Using the Launcher
The first and most obvious difference between a regular Ubuntu install and the Ubuntu Netbook Edition is the launcher (Figure 9-2). Instead of a desktop with icons, your menu and desktop are replaced by a launcher that shows installed programs and allows access to files and directories.
Figure 9-2 Netbook launcher default
The netbook launcher uses the same categories for applications as the standard Ubuntu menu, so finding an application is still easy. For those applications you use all the time, you can right-click the icon and select add to favorites to add it to the Favorites menu (Figure 9-3).
Figure 9-3 Adding an icon to Favorites for easy access later
Using the 2D Launcher
If you are finding the 3D launcher a bit slow on an older computer, the creators of Ubuntu Netbook Edition have created something just for you. Designed for use on older computers and the new advanced RISC machine (ARM)-based netbooks, which lack 3D graphics hardware, the 2D launcher uses the Enlightenment Foundation Libraries to emulate the look of the main launcher without the resource issues. To use this version of the launcher, you need to change your session type. On the login screen at the bottom, there is a menu titled Session, which brings up a drop-down list.
On that list is the 2D launcher. Select that option, then log in normally (Figure 9-4).
Figure 9-4 The session selection window with 2D launcher selected
After you log in, you will see a fairly familiar setting with the launcher and the categories but a few differences.
The first major difference is the lack of the go-home applet in the upper left and maximus, which keeps windows maximized. In their place is the standard panel with the drop-down menus. To bring up the desktop launcher, you can use the Show Desktop button in the lower right, just as with the standard Ubuntu desktop.

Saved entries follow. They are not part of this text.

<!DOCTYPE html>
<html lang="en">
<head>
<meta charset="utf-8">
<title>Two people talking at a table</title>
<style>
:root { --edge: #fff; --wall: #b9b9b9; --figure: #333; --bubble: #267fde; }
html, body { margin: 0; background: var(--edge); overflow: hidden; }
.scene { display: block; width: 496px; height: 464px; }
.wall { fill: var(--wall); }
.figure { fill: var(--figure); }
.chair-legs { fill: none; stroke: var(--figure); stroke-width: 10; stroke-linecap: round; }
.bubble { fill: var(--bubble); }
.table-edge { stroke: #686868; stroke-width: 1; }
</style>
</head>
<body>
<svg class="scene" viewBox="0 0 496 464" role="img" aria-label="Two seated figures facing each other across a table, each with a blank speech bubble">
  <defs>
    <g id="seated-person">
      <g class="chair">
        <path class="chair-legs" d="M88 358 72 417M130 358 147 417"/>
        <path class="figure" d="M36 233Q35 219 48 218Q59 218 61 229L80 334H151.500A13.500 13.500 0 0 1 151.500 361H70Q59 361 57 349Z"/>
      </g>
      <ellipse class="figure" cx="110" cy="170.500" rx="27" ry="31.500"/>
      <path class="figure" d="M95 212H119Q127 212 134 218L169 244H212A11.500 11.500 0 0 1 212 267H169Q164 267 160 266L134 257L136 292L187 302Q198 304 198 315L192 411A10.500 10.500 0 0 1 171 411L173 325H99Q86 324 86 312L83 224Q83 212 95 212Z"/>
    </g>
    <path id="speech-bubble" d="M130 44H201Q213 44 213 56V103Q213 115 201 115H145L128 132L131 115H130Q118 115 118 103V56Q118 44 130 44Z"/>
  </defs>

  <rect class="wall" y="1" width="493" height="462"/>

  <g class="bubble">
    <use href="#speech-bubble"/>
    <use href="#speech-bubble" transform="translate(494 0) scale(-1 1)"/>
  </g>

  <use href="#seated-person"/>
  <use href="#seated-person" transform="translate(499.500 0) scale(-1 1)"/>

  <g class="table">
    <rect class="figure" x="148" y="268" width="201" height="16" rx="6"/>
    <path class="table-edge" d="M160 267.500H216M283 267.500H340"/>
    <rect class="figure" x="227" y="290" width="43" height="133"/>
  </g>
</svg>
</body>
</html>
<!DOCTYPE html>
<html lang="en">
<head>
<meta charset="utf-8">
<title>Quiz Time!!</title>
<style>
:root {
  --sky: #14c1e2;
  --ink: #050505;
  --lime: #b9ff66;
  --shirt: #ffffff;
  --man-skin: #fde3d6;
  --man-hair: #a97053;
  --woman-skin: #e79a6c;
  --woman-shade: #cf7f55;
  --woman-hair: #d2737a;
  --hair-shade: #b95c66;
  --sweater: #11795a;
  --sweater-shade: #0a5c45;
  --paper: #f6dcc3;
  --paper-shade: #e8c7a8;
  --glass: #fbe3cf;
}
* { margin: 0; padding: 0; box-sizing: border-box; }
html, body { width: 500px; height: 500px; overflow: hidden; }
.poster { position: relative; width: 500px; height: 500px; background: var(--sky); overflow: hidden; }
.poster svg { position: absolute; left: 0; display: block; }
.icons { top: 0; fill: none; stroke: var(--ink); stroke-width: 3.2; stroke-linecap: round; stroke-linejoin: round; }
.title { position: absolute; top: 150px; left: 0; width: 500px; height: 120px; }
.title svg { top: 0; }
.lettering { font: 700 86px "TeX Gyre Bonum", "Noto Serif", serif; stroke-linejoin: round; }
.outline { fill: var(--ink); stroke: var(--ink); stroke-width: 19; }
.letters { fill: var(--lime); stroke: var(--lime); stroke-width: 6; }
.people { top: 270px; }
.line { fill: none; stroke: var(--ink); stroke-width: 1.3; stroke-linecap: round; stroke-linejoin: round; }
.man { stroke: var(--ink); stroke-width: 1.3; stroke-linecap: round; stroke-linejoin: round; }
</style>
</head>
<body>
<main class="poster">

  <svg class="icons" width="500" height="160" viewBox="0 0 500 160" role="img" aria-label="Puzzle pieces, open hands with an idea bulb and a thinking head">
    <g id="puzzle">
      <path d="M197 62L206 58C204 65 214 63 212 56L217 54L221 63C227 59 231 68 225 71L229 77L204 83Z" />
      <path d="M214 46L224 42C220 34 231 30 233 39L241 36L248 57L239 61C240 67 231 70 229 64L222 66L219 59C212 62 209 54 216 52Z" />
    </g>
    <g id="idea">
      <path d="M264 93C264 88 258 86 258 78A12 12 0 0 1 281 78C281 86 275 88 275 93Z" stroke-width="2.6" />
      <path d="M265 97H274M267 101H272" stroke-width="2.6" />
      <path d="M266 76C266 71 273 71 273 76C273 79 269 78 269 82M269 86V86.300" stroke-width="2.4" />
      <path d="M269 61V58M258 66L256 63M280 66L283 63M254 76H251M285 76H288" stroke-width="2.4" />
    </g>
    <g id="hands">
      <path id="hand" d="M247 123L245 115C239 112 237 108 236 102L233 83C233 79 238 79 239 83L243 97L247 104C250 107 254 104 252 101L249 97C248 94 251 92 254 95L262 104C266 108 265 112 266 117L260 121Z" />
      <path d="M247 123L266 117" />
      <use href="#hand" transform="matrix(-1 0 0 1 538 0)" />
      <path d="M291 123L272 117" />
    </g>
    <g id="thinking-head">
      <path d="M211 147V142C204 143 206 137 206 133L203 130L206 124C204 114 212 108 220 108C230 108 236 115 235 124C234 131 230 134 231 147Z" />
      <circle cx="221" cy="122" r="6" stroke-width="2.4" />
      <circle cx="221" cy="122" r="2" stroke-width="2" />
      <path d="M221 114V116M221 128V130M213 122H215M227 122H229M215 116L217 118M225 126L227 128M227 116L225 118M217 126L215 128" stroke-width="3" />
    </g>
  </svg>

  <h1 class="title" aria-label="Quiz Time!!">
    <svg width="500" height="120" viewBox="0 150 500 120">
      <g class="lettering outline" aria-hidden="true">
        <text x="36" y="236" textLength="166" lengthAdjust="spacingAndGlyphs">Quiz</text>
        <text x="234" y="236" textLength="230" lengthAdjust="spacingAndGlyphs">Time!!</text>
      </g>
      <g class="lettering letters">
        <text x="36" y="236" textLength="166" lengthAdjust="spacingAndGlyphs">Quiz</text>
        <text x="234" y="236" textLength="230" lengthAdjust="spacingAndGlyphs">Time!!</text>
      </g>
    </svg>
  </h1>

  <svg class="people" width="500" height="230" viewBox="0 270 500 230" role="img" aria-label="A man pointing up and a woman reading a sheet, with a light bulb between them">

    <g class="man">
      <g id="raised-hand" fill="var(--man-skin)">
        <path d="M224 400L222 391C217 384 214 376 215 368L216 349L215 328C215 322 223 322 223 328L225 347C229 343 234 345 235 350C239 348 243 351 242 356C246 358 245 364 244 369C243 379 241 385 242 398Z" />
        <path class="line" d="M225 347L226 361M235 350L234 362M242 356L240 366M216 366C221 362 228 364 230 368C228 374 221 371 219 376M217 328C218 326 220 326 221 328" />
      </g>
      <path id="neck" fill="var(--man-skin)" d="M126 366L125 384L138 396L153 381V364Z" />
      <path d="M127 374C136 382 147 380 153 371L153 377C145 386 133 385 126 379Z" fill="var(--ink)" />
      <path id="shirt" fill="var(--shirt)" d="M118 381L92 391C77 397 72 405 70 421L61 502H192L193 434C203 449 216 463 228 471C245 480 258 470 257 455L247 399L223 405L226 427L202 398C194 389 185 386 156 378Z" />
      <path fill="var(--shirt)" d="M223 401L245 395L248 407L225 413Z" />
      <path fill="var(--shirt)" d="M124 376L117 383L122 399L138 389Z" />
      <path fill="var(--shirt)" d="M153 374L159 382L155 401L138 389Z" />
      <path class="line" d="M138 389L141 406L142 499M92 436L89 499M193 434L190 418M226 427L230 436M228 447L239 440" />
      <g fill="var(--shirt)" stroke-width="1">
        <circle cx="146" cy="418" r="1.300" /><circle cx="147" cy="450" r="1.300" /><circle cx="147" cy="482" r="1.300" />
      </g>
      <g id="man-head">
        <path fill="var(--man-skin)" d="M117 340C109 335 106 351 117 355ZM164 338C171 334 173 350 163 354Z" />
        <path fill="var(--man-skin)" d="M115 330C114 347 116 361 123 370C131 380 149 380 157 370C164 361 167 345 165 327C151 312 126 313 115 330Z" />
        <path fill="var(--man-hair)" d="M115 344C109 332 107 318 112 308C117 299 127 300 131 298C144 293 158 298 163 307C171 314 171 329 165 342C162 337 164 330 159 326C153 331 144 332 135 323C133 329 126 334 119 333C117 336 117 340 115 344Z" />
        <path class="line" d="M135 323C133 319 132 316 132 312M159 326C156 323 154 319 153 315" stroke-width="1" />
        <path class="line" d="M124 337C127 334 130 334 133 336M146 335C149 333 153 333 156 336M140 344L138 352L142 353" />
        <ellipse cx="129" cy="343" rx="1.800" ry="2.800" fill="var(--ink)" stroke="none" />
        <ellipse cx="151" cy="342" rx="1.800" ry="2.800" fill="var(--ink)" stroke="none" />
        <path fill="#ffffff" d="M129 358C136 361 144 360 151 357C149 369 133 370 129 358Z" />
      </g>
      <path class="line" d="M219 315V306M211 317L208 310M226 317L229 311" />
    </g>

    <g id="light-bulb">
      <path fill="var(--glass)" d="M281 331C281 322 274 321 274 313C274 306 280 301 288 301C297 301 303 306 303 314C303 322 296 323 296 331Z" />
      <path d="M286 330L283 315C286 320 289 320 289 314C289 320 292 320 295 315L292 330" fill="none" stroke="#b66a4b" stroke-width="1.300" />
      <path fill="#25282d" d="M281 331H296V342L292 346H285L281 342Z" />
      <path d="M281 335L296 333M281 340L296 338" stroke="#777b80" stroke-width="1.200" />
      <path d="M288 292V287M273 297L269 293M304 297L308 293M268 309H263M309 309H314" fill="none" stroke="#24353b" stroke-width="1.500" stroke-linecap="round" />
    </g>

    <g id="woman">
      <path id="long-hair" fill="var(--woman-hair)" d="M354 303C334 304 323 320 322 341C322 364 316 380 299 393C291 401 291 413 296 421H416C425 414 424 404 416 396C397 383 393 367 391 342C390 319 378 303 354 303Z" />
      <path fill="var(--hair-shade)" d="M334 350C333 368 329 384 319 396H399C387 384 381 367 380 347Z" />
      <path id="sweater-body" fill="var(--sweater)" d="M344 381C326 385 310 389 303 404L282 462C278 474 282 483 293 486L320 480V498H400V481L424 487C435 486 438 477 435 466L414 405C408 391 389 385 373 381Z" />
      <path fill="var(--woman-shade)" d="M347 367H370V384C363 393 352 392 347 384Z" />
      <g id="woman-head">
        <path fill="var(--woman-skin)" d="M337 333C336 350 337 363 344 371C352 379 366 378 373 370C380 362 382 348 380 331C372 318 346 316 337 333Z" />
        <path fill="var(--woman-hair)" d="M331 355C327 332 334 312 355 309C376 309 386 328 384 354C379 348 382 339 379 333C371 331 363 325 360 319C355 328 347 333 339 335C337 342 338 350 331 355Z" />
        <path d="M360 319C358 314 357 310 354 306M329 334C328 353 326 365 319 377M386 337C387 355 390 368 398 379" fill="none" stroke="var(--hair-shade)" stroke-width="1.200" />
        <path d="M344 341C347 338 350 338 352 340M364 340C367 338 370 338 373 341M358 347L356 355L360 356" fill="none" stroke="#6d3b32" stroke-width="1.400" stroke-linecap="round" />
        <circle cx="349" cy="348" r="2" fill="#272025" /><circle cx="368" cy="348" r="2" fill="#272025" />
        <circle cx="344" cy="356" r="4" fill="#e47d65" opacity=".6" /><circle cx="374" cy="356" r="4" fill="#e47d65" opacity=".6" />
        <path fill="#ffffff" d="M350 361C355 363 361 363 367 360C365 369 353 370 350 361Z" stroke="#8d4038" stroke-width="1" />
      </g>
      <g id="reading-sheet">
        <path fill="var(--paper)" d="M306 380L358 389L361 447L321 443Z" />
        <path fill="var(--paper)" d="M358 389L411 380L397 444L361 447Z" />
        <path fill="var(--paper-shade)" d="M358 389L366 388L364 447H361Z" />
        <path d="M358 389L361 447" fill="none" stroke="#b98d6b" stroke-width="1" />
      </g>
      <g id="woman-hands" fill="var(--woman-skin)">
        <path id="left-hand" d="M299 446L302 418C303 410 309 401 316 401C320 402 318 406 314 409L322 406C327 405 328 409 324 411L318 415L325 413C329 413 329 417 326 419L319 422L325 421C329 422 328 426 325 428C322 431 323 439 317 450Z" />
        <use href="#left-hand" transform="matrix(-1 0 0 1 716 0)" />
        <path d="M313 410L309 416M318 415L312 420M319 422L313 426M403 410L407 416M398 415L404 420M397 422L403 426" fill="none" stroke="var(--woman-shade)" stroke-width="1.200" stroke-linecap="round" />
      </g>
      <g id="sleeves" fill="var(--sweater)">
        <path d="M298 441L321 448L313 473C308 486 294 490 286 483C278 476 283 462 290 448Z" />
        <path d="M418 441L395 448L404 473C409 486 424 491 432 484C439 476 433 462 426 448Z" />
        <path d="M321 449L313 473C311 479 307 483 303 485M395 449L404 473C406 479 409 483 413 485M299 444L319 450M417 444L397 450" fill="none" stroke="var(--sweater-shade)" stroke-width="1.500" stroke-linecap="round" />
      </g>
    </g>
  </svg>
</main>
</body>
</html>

To add a favorite, right-click on the icon and then select the Add to Favorites option. If it works, you will see a notification in the upper right telling you it has been added (Figure 9-5).
Figure 9-5 Adding to favorites
The 2D launcher does two things that the 3D launcher doesn't do. First, it tells you what programs are already running. Look for the little spinning wheel on the upper right of the icon (Figure 9-6). This will show for each running program with a menu entry.
Figure 9-6 Wheel showing running applications
Second, the launcher includes recently used files on the Files view, so you can quickly launch your current work without going through the menus (Figure 9-7).
Figure 9-7 Files view of the 2D launcher